Copy each line below containing "polygon".

(Records excerpted from a collection)
+-------+
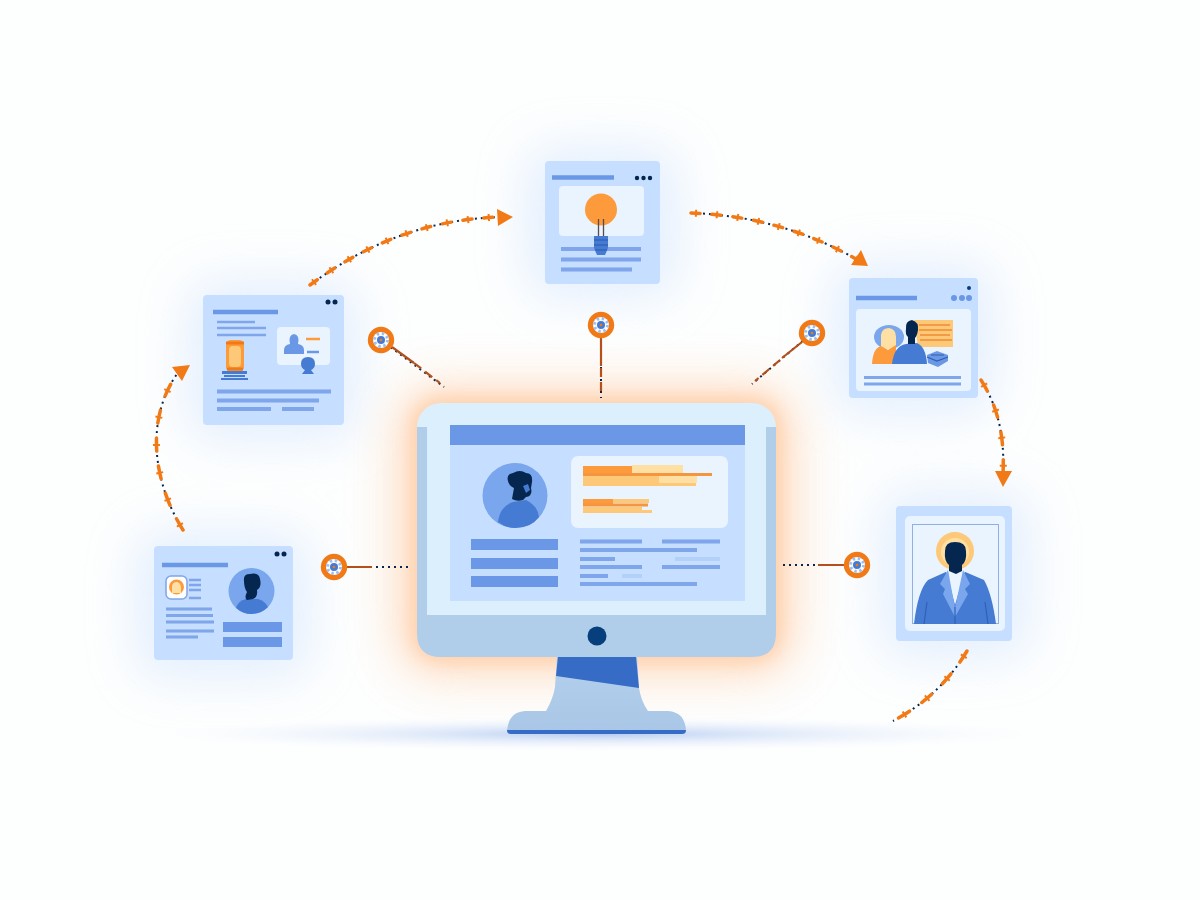
<!DOCTYPE html>
<html lang="en">
<head>
<meta charset="utf-8">
<title>Connected pages around a desktop computer</title>
<style>
:root{--paper:#fdfefe;--card:#c6deff;--panel:#e9f4ff;--bezel:#dbeffd;--steel:#b0cdea;--line:#7fa5ea;--bar:#6a98e6;--disc:#79a6ec;--blue:#457bd3;--deep:#366cc6;--navy:#04264f;--button:#073f7c;--orange:#f27a16;--amber:#fc9a3c;--gold:#fdc877;--sand:#fee0a4}
*{box-sizing:border-box}
html,body{margin:0;width:1200px;height:900px;overflow:hidden;background:var(--paper)}
main,svg{display:block;width:1200px;height:900px}
.card{fill:var(--card)}.panel{fill:var(--panel)}.bezel{fill:var(--bezel)}.steel{fill:var(--steel)}
.bar{fill:var(--bar)}.disc{fill:var(--disc)}.blue{fill:var(--blue)}.deep{fill:var(--deep)}
.navy{fill:var(--navy)}.button{fill:var(--button)}.orange{fill:var(--orange)}.amber{fill:var(--amber)}
.gold{fill:var(--gold)}.sand{fill:var(--sand)}.white{fill:#fff}
.text-lines{fill:none;stroke:var(--line);stroke-width:4}
.title-line{fill:none;stroke:var(--bar);stroke-width:4.5}
.dots{fill:none;stroke:var(--navy);stroke-width:2;stroke-dasharray:2 4}
.dashes{fill:none;stroke:var(--orange);stroke-width:3.5;stroke-linecap:round;stroke-dasharray:9 12}
.ticks{fill:none;stroke:var(--orange);stroke-width:7;stroke-dasharray:2 19;stroke-dashoffset:-4}
.sparse .dashes{stroke-dasharray:13 15}
.sparse .ticks{stroke-dasharray:2 26;stroke-dashoffset:-5}
.spoke{fill:none;stroke:#b4501c;stroke-width:2.2}
</style>
</head>
<body>
<main>
<svg viewBox="0 0 1200 900" role="img" aria-label="A desktop computer linked to five web pages, with arrows running from page to page">
<defs>
  <filter id="soft" x="-60%" y="-60%" width="220%" height="220%"><feGaussianBlur stdDeviation="24"/></filter>
  <filter id="near" x="-30%" y="-30%" width="160%" height="160%"><feGaussianBlur stdDeviation="9"/></filter>
  <radialGradient id="floor"><stop offset="0" stop-color="#a9c2ee" stop-opacity=".85"/><stop offset=".5" stop-color="#d5e2f8" stop-opacity=".5"/><stop offset="1" stop-color="#eef4fd" stop-opacity="0"/></radialGradient>
  <linearGradient id="base" x2="0" y2="1"><stop offset="0" stop-color="#b3d0ee"/><stop offset="1" stop-color="#a9c6e6"/></linearGradient>
  <g id="node">
    <circle r="13.2" class="orange"/>
    <circle r="8" class="white"/>
    <circle r="6.5" fill="none" stroke="#9cc0f2" stroke-width="3" stroke-dasharray="2.5 2.6"/>
    <circle r="4" class="blue"/>
    <circle r="1.3" class="orange"/>
  </g>
  <path id="arc-lower-left" d="M183 530C153 482 145 420 177 374"/>
  <path id="arc-upper-left" d="M310 285C360 248 420 220 499 217"/>
  <path id="arc-upper-right" d="M691 213C750 215 805 230 856 259"/>
  <path id="arc-lower-right" d="M981 380C997 405 1005 435 1003 474"/>
  <path id="arc-tail" d="M967 651C949 681 925 704 893 721"/>
</defs>

<g id="glows">
  <g filter="url(#soft)" fill="#cfe2fd" opacity=".55">
    <rect x="526" y="148" width="152" height="150" rx="30"/>
    <rect x="188" y="282" width="170" height="158" rx="30"/>
    <rect x="136" y="532" width="174" height="146" rx="30"/>
    <rect x="832" y="264" width="162" height="150" rx="30"/>
    <rect x="880" y="492" width="150" height="166" rx="30"/>
  </g>
  <rect x="396" y="386" width="400" height="290" rx="40" fill="#ffd3b0" opacity=".75" filter="url(#soft)"/>
  <rect x="412" y="398" width="369" height="264" rx="28" fill="#ffc79c" opacity=".7" filter="url(#near)"/>
  <ellipse cx="597" cy="734" rx="440" ry="17" fill="url(#floor)"/>
</g>

<g id="flow-arrows">
  <g><use href="#arc-upper-left" class="dots"/><use href="#arc-upper-left" class="dashes"/><use href="#arc-upper-left" class="ticks"/><polygon class="orange" points="497,209 513,217 498,226"/></g>
  <g><use href="#arc-upper-right" class="dots"/><use href="#arc-upper-right" class="dashes"/><use href="#arc-upper-right" class="ticks"/><polygon class="orange" points="861,250 868,266 851,265"/></g>
  <g class="sparse"><use href="#arc-lower-left" class="dots"/><use href="#arc-lower-left" class="dashes"/><use href="#arc-lower-left" class="ticks"/><polygon class="orange" points="172,367 190,365 182,381"/></g>
  <g class="sparse"><use href="#arc-lower-right" class="dots"/><use href="#arc-lower-right" class="dashes"/><use href="#arc-lower-right" class="ticks"/><polygon class="orange" points="995,471 1012,471 1003,487"/></g>
  <g class="sparse"><use href="#arc-tail" class="dots"/><use href="#arc-tail" class="dashes"/><use href="#arc-tail" class="ticks"/></g>
</g>

<g id="spokes">
  <path class="dots" d="M381 340L444 387M601 325V398M812 333L752 384M334 567H411M857 565H780"/>
  <path class="spoke" d="M392 347L414 363M601 338V366M802 342L782 358M347 567H372M844 565H818"/>
  <path class="spoke" stroke-dasharray="9 5" d="M414 363L440 383M601 368V392M780 360L755 381"/>
  <use href="#node" x="381" y="340"/><use href="#node" x="601" y="325"/><use href="#node" x="812" y="333"/><use href="#node" x="334" y="567"/><use href="#node" x="857" y="565"/>
</g>

<g id="computer">
  <path fill="url(#base)" d="M557 656H637L639 688Q641 701 648 711H668Q685 712 686 731Q686 734 682 734H511Q507 734 507 730Q509 712 525 711H546Q553 699 555 687Z"/>
  <path class="deep" d="M558 656H636L639 688L556 676ZM507 730H686Q686 734 682 734H511Q507 734 507 730Z"/>
  <rect class="bezel" x="417" y="403" width="359" height="254" rx="24"/>
  <path class="steel" d="M417 427H427V615H766V427H776V633Q776 657 752 657H441Q417 657 417 633Z"/>
  <circle class="button" cx="597" cy="636" r="9.5"/>
  <rect class="card" x="450" y="425" width="295" height="176"/>
  <rect class="bar" x="450" y="425" width="295" height="20"/>
  <g id="profile">
    <circle class="disc" cx="515" cy="495.500" r="32.500"/>
    <path class="blue" d="M498 522Q500 506 513 502L526 500Q538 506 539 517Q531 528 515 528Q506 528 498 522Z"/>
    <path class="navy" d="M508 481Q506 474 513 473Q520 469 526 473Q533 473 532 482L531 488Q533 496 526 497L523 500Q517 502 512 499L514 488Q509 486 508 481Z"/>
    <path class="blue" d="M523 486L528 484L530 490L526 493Z"/>
    <path class="bar" d="M471 539H558V550H471ZM471 558H558V569H471ZM471 576H558V587H471Z"/>
  </g>
  <g id="chart">
    <rect class="panel" x="571" y="456" width="157" height="72" rx="7"/>
    <path class="amber" d="M583 466H632V474H583ZM583 499H613V506H583Z"/>
    <path class="sand" d="M632 465H683V473H632ZM659 476H697V483H659Z"/>
    <path class="gold" d="M583 476H659V486H583ZM659 483H696V486H659ZM613 499H649V503H613ZM583 507H642V513H583ZM613 510H652V513H613Z"/>
    <path d="M583 474.500H712M583 505H648" fill="none" stroke="#f3963f" stroke-width="3"/>
  </g>
  <path class="text-lines" d="M580 541.500H642M662 541.500H720M580 550H697M580 559H615M580 567H642M662 567H720M580 576H608M580 584H697"/>
  <path d="M675 559H720M622 576H642" fill="none" stroke="#b3d0f8" stroke-width="4"/>
</g>

<g id="idea-page">
  <rect class="card" x="545" y="161" width="115" height="123" rx="4"/>
  <path class="title-line" d="M552 177.500H614"/>
  <g class="navy"><circle cx="637" cy="178" r="2.2"/><circle cx="643.500" cy="178" r="2.200"/><circle cx="650" cy="178" r="2.200"/></g>
  <rect class="panel" x="559" y="186" width="85" height="50" rx="4"/>
  <path class="text-lines" d="M561 249H641M561 259.500H641M561 269.500H632"/>
  <circle class="amber" cx="601" cy="209.500" r="16"/>
  <path d="M598.500 219V237M603.500 219V237" fill="none" stroke="#5b4a50" stroke-width="1.300"/>
  <path class="blue" d="M594 236H608V248L605 255H597L594 248Z"/>
  <path d="M594 240H608M594 245H608M595 250H607" stroke="#2a58aa" stroke-width="1.200"/>
</g>

<g id="award-page">
  <rect class="card" x="203" y="295" width="141" height="130" rx="4"/>
  <path class="title-line" d="M213 312H278"/>
  <g class="navy"><circle cx="328" cy="302" r="2.500"/><circle cx="335" cy="302" r="2.500"/></g>
  <path class="text-lines" stroke-width="2.500" style="stroke-width:2.500px" d="M217 322H255M217 328H266M217 335H266"/>
  <path class="text-lines" d="M217 391.500H331M217 400.500H319M217 409H271M282 409H314"/>
  <rect class="amber" x="226" y="340" width="18" height="32" rx="5"/>
  <rect class="gold" x="229" y="346" width="12" height="21" rx="4"/>
  <path d="M226 343H244M227 369H243" stroke="#f27a16" stroke-width="3" fill="none"/>
  <path class="blue" d="M222 371H247V374H222ZM224 375H245V377H224ZM221 378H248V380H221Z"/>
  <rect class="panel" x="277" y="327" width="53" height="38" rx="4"/>
  <path class="bar" d="M284 354V350Q284 345 290 344Q288 335 294 334Q300 335 298 344Q304 345 304 350V354Z"/>
  <path d="M306 339H320" stroke="#fc9a3c" stroke-width="2.500"/>
  <path d="M307 352H319" stroke="#6a98e6" stroke-width="2.500"/>
  <path class="blue" d="M301 364Q301 357 308 357Q315 357 315 364Q315 368 311 370L314 374H302L305 370Q301 368 301 364Z"/>
</g>

<g id="contact-page">
  <rect class="card" x="154" y="546" width="139" height="114" rx="4"/>
  <path class="title-line" d="M162 565H228"/>
  <g class="navy"><circle cx="277" cy="554" r="2.500"/><circle cx="284" cy="554" r="2.500"/></g>
  <rect x="166" y="576" width="21" height="23" rx="5" fill="#fff" stroke="#7fa5ea" stroke-width="1.500"/>
  <circle class="amber" cx="176.500" cy="587" r="7.500"/><path class="sand" d="M172 593V587Q172 582 177 582Q181 583 181 588V593Z"/>
  <path class="text-lines" style="stroke-width:2.500px" d="M189 580H201M189 585H201M189 590H201M189 598H201"/>
  <path class="text-lines" style="stroke-width:3px" d="M166 609H212M166 615.500H213M166 622H214M166 631H214M166 637H198"/>
  <circle class="disc" cx="251.500" cy="591" r="23"/>
  <path class="blue" d="M236 608Q238 601 246 599H258Q265 601 268 607Q261 614 251 614Q243 614 236 608Z"/>
  <path class="navy" d="M244 581Q243 574 250 574Q259 572 260 579Q262 587 257 590Q258 597 253 599L247 600Q244 598 247 592Q244 588 244 581Z"/>
  <path class="bar" d="M223 622H282V632H223ZM223 637H282V647H223Z"/>
</g>

<g id="team-page">
  <rect class="card" x="849" y="278" width="129" height="120" rx="4"/>
  <path class="title-line" d="M856 298H917"/>
  <circle class="button" cx="969" cy="288" r="2"/>
  <g class="bar"><circle cx="954" cy="298" r="3"/><circle cx="962" cy="298" r="3"/><circle cx="969" cy="298" r="3"/></g>
  <rect class="panel" x="856" y="309" width="115" height="82" rx="4"/>
  <ellipse class="disc" cx="889" cy="337" rx="15" ry="12"/>
  <path class="gold" d="M914 320H953V347H918Z"/>
  <path d="M919 325H950M919 330H952M920 335H950M920 340H952" stroke="#f39a44" stroke-width="2"/>
  <path class="sand" d="M881 349V335Q882 328 889 328Q896 329 896 337V349Z"/>
  <path class="amber" d="M872 364Q873 348 881 346L888 350L896 345V364Z"/>
  <path class="blue" d="M892 364Q894 346 906 344L917 343Q926 347 927 364Z"/>
  <path class="navy" d="M906 329Q905 321 912 320Q919 322 918 330Q917 336 915 338V344H908V337Q905 334 906 329Z"/>
  <path class="bar" d="M927 355L937 351L948 355V361L938 367L928 363Z"/>
  <path d="M927 357L937 361L948 357M931 355H944" fill="none" stroke="#315fae" stroke-width="1.200"/>
  <path class="text-lines" style="stroke-width:3px" d="M864 377.500H961M864 384H961"/>
</g>

<g id="portrait-page">
  <rect class="card" x="896" y="506" width="116" height="135" rx="4"/>
  <rect class="panel" x="905" y="516" width="100" height="115" rx="5"/>
  <rect x="912.500" y="524.500" width="86" height="99" fill="#e9f4ff" stroke="#8fb0e2"/>
  <circle class="gold" cx="955" cy="551" r="19"/>
  <circle class="sand" cx="955" cy="552" r="14"/>
  <path class="blue" d="M914 624Q918 590 928 580L948 571H963L984 580Q992 594 996 624Z"/>
  <path class="panel" d="M946 571H965L955 605Z"/>
  <path class="disc" d="M948 570L940 584L945 589L943 594L955 617L968 594L965 589L970 584L963 570L955 608Z"/>
  <path d="M955 607V624M927 602L924 624M985 602L988 624" fill="none" stroke="#2f62b6" stroke-width="1.200"/>
  <path class="navy" d="M945 551Q945 542 955 542Q966 542 966 551Q967 561 962 565V571L956 574L949 571V565Q944 561 945 551Z"/>
</g>
</svg>
</main>
</body>
</html>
+-------+
## Answer box
  <g><use href="#arc-upper-left" class="dots"/><use href="#arc-upper-left" class="dashes"/><use href="#arc-upper-left" class="ticks"/><polygon class="orange" points="497,209 513,217 498,226"/></g>
  <g><use href="#arc-upper-right" class="dots"/><use href="#arc-upper-right" class="dashes"/><use href="#arc-upper-right" class="ticks"/><polygon class="orange" points="861,250 868,266 851,265"/></g>
  <g class="sparse"><use href="#arc-lower-left" class="dots"/><use href="#arc-lower-left" class="dashes"/><use href="#arc-lower-left" class="ticks"/><polygon class="orange" points="172,367 190,365 182,381"/></g>
  <g class="sparse"><use href="#arc-lower-right" class="dots"/><use href="#arc-lower-right" class="dashes"/><use href="#arc-lower-right" class="ticks"/><polygon class="orange" points="995,471 1012,471 1003,487"/></g>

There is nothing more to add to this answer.